| Instructions for the task |
Within the listing below, show every line that contains the word "width".

[Entries provided]

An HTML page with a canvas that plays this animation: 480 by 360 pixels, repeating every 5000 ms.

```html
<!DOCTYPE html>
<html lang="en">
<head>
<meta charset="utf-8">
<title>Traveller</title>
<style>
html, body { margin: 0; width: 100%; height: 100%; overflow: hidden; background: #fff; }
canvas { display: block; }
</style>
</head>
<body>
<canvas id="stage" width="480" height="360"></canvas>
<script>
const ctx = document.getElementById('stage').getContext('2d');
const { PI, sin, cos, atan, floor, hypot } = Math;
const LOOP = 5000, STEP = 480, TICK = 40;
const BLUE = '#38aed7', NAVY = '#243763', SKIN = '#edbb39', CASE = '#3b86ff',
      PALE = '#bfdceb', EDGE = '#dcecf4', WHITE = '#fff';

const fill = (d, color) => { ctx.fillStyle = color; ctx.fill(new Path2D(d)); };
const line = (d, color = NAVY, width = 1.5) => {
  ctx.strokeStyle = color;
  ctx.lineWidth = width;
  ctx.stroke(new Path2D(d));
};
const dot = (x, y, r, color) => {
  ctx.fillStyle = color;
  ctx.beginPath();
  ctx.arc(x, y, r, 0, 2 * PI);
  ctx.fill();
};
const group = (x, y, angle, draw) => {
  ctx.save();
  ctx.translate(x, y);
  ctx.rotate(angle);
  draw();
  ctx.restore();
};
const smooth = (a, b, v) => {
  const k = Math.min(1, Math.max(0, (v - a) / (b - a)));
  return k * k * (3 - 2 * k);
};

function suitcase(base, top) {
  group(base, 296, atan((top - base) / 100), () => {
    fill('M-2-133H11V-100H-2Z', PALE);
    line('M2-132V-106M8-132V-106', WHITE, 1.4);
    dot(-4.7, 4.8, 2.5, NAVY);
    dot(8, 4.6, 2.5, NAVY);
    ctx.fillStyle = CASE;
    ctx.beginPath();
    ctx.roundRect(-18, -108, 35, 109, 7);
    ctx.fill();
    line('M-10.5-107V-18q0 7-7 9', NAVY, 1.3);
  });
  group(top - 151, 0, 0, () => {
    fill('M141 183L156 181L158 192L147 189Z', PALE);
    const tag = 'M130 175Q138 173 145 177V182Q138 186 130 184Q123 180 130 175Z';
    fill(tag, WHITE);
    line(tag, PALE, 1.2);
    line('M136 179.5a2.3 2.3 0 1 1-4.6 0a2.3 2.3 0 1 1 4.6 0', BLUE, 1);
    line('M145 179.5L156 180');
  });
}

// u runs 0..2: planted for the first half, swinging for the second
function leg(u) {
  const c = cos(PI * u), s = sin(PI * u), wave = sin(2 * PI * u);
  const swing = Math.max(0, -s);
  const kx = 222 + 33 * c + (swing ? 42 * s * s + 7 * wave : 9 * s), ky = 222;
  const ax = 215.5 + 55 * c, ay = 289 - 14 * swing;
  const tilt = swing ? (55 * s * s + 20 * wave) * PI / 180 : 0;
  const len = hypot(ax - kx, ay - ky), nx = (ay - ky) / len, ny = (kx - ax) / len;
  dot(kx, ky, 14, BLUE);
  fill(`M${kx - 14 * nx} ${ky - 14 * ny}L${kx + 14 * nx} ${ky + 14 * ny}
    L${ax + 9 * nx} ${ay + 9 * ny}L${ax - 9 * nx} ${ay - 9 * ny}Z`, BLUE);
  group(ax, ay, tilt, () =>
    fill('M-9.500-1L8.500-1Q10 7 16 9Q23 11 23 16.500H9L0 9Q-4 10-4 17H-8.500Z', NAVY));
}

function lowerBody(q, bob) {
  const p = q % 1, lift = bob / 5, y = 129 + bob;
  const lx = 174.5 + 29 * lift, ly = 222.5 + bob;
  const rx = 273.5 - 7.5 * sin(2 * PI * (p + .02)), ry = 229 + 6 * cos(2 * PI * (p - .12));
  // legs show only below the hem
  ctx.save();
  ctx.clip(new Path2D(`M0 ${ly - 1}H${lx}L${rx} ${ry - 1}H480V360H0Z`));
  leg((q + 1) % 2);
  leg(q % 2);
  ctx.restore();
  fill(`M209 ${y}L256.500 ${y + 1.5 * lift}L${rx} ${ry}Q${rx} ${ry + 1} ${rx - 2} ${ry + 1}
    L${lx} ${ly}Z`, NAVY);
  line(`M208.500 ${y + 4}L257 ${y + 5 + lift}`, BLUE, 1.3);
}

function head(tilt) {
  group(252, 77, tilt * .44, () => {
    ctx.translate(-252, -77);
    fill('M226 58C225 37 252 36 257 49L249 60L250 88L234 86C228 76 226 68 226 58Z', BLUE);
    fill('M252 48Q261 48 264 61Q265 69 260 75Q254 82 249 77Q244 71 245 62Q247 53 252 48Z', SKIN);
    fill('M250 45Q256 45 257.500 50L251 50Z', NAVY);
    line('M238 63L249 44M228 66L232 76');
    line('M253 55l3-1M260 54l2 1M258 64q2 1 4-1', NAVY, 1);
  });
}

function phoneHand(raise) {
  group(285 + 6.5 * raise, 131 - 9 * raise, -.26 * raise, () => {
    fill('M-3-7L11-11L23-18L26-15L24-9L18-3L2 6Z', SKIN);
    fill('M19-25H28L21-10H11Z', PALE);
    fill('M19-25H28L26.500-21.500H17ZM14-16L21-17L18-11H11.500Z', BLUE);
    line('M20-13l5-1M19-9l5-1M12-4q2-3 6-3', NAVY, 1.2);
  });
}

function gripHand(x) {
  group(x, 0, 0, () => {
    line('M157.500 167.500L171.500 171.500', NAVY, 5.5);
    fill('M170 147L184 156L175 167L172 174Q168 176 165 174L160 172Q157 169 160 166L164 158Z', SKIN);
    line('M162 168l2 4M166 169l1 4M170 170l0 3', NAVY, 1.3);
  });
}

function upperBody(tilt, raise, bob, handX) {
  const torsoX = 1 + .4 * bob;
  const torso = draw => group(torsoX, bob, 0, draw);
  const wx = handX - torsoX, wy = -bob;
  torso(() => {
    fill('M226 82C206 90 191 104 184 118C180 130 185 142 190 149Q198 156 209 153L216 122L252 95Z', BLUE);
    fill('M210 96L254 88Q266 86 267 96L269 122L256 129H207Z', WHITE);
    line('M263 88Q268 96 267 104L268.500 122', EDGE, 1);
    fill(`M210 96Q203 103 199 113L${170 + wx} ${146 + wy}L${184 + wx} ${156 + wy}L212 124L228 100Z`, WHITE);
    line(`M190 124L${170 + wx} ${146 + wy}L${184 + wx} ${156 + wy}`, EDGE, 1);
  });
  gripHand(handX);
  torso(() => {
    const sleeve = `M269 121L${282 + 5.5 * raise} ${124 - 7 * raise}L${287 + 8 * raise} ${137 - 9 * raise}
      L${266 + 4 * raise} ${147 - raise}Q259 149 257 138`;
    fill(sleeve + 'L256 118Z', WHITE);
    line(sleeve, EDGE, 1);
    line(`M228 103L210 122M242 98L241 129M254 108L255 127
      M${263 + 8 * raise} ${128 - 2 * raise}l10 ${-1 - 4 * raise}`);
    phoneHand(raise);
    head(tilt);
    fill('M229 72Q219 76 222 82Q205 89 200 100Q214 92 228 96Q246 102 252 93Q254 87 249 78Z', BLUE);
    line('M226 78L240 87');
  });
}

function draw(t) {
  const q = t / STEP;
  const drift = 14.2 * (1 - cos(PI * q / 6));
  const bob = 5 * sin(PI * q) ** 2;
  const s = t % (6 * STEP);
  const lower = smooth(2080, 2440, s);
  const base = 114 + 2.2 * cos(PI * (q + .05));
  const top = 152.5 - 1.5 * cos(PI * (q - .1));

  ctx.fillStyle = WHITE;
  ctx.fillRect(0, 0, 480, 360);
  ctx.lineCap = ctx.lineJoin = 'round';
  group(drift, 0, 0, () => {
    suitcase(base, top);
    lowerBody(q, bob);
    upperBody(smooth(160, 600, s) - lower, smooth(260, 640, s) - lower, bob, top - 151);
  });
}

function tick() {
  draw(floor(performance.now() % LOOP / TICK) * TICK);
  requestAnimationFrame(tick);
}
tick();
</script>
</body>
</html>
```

[/Entries provided]

| Response for this exercise |
html, body { margin: 0; width: 100%; height: 100%; overflow: hidden; background: #fff; }
<canvas id="stage" width="480" height="360"></canvas>
const line = (d, color = NAVY, width = 1.5) => {
  ctx.lineWidth = width;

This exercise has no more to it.